++++ Extracted material

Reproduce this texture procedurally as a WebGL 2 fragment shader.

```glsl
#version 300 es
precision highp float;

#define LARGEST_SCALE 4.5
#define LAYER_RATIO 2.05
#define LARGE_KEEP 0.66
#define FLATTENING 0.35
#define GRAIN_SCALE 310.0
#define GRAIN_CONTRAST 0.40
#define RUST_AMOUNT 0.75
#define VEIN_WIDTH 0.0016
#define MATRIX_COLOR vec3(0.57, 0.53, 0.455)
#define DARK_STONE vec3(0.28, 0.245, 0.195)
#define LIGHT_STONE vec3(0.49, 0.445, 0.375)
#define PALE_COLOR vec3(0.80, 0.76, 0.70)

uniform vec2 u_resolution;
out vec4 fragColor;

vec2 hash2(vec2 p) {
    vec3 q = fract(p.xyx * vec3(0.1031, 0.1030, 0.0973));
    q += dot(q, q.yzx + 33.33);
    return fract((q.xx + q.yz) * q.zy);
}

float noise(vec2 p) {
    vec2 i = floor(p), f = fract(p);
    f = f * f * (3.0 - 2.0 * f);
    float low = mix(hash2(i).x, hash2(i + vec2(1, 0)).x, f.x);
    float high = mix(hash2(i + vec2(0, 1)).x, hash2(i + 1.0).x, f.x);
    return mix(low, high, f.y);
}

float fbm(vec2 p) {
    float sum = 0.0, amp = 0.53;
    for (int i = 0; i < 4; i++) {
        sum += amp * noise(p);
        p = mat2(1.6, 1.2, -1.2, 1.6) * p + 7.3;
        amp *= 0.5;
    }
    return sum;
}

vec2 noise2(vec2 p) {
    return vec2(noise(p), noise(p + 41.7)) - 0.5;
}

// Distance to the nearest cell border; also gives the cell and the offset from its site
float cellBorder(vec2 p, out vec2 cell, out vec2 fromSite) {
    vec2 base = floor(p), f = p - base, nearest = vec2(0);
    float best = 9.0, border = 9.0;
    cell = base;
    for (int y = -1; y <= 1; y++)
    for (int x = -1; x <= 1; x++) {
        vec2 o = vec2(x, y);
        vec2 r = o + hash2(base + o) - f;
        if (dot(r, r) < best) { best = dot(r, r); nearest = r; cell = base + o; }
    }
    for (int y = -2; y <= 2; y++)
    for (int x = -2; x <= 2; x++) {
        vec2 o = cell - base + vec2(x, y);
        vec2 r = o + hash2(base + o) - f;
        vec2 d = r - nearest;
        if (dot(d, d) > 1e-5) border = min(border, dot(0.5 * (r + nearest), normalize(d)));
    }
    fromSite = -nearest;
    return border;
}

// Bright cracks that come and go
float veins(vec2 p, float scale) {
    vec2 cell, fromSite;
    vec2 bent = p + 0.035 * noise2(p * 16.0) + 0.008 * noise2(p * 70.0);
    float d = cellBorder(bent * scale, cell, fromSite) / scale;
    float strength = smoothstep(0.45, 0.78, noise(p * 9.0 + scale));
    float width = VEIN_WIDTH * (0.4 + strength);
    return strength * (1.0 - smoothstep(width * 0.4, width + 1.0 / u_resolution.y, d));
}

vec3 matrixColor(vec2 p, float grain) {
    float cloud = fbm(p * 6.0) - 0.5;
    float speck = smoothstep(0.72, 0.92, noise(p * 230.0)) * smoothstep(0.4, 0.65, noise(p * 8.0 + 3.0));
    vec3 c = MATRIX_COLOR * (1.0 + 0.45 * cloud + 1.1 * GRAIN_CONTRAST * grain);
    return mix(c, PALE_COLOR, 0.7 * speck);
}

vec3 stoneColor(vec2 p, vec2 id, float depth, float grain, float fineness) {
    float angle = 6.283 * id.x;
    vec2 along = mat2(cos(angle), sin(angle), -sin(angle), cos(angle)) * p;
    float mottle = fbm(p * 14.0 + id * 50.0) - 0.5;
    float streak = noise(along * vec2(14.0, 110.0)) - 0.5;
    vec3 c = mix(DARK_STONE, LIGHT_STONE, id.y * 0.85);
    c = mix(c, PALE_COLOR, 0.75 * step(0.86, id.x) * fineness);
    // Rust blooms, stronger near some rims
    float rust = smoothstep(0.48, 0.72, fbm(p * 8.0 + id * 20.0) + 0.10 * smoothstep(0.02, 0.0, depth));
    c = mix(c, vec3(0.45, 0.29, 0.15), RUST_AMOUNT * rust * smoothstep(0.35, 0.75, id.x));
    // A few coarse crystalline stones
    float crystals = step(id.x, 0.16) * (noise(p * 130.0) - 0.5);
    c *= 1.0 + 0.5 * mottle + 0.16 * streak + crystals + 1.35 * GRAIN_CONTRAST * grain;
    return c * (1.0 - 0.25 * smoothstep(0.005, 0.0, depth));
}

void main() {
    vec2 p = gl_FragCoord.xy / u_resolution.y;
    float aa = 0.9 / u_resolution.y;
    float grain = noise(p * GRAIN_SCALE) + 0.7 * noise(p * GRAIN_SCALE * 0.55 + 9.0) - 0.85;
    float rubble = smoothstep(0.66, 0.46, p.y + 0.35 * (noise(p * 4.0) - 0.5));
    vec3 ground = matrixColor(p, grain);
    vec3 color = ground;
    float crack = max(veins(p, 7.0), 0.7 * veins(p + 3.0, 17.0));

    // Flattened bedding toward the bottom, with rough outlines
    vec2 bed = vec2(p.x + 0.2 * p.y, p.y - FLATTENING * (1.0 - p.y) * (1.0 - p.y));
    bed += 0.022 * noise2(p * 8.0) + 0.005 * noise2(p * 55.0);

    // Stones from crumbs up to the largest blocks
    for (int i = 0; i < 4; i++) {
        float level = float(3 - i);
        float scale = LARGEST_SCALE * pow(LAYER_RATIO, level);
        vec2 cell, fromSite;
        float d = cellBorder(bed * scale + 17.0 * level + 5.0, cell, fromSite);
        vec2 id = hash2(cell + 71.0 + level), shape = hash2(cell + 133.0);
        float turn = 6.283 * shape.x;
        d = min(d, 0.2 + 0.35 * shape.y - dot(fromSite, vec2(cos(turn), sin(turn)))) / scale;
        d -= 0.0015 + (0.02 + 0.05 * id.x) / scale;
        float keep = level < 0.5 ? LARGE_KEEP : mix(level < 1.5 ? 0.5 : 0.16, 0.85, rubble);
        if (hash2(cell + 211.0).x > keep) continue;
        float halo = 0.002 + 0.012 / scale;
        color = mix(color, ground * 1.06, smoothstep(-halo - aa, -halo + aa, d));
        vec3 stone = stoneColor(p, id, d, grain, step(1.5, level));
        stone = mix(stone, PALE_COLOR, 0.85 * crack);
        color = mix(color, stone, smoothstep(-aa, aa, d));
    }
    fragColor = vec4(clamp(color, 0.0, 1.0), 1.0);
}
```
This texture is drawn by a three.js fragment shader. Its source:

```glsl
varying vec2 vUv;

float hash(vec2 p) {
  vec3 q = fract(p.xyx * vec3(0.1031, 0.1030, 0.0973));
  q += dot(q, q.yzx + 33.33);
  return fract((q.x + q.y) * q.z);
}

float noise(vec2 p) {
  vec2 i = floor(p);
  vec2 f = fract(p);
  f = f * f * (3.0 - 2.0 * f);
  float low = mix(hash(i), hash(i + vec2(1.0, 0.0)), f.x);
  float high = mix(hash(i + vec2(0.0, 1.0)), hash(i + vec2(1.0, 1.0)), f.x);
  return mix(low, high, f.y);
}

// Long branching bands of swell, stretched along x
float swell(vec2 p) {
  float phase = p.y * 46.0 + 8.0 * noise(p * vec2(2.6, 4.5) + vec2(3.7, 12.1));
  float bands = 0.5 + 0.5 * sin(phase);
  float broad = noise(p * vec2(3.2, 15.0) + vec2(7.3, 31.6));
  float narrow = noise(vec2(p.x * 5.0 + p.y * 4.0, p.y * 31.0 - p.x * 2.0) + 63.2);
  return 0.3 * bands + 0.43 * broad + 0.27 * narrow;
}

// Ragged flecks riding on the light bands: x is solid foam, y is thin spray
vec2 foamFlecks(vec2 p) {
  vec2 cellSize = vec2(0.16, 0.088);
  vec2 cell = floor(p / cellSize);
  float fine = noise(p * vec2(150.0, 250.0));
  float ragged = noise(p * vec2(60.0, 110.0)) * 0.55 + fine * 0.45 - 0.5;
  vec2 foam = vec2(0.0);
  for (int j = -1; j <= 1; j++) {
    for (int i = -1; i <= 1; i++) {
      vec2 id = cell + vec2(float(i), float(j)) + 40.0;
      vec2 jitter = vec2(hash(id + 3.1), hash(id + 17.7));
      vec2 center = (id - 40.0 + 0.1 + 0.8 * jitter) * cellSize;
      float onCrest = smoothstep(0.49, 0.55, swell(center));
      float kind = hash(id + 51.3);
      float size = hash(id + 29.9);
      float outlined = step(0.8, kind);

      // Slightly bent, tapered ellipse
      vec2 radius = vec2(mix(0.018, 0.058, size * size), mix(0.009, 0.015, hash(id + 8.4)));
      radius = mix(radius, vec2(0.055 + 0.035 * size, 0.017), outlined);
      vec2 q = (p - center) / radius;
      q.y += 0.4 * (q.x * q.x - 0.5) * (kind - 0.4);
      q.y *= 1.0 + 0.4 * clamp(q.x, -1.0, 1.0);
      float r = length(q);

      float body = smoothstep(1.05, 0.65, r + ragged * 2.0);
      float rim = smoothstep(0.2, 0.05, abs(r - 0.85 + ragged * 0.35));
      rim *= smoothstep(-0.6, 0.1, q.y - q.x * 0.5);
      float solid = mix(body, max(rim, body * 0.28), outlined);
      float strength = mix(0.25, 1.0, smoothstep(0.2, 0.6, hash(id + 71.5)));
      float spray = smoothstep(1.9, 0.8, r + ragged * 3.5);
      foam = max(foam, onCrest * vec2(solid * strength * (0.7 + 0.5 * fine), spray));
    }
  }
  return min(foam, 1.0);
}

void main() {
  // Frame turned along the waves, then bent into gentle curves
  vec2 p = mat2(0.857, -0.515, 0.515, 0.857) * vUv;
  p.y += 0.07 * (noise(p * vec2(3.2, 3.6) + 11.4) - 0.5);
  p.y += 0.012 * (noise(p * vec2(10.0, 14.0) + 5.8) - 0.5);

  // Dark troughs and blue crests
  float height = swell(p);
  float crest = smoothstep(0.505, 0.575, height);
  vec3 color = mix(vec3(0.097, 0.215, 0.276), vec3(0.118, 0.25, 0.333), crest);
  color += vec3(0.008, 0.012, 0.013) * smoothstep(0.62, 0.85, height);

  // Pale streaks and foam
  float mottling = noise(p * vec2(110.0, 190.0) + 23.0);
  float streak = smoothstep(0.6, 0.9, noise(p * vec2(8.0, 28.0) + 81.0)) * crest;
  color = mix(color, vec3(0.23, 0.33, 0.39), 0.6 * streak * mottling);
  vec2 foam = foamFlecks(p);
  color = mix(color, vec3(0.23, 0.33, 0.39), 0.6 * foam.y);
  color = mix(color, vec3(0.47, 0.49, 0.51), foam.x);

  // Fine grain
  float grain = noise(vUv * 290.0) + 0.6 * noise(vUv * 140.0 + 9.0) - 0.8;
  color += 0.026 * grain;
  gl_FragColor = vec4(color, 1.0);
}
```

++++++++

Exercise details: Check every line above for the string "define", and copy the ones that have it.

Response area:
#define LARGEST_SCALE 4.5
#define LAYER_RATIO 2.05
#define LARGE_KEEP 0.66
#define FLATTENING 0.35
#define GRAIN_SCALE 310.0
#define GRAIN_CONTRAST 0.40
#define RUST_AMOUNT 0.75
#define VEIN_WIDTH 0.0016
#define MATRIX_COLOR vec3(0.57, 0.53, 0.455)
#define DARK_STONE vec3(0.28, 0.245, 0.195)
#define LIGHT_STONE vec3(0.49, 0.445, 0.375)
#define PALE_COLOR vec3(0.80, 0.76, 0.70)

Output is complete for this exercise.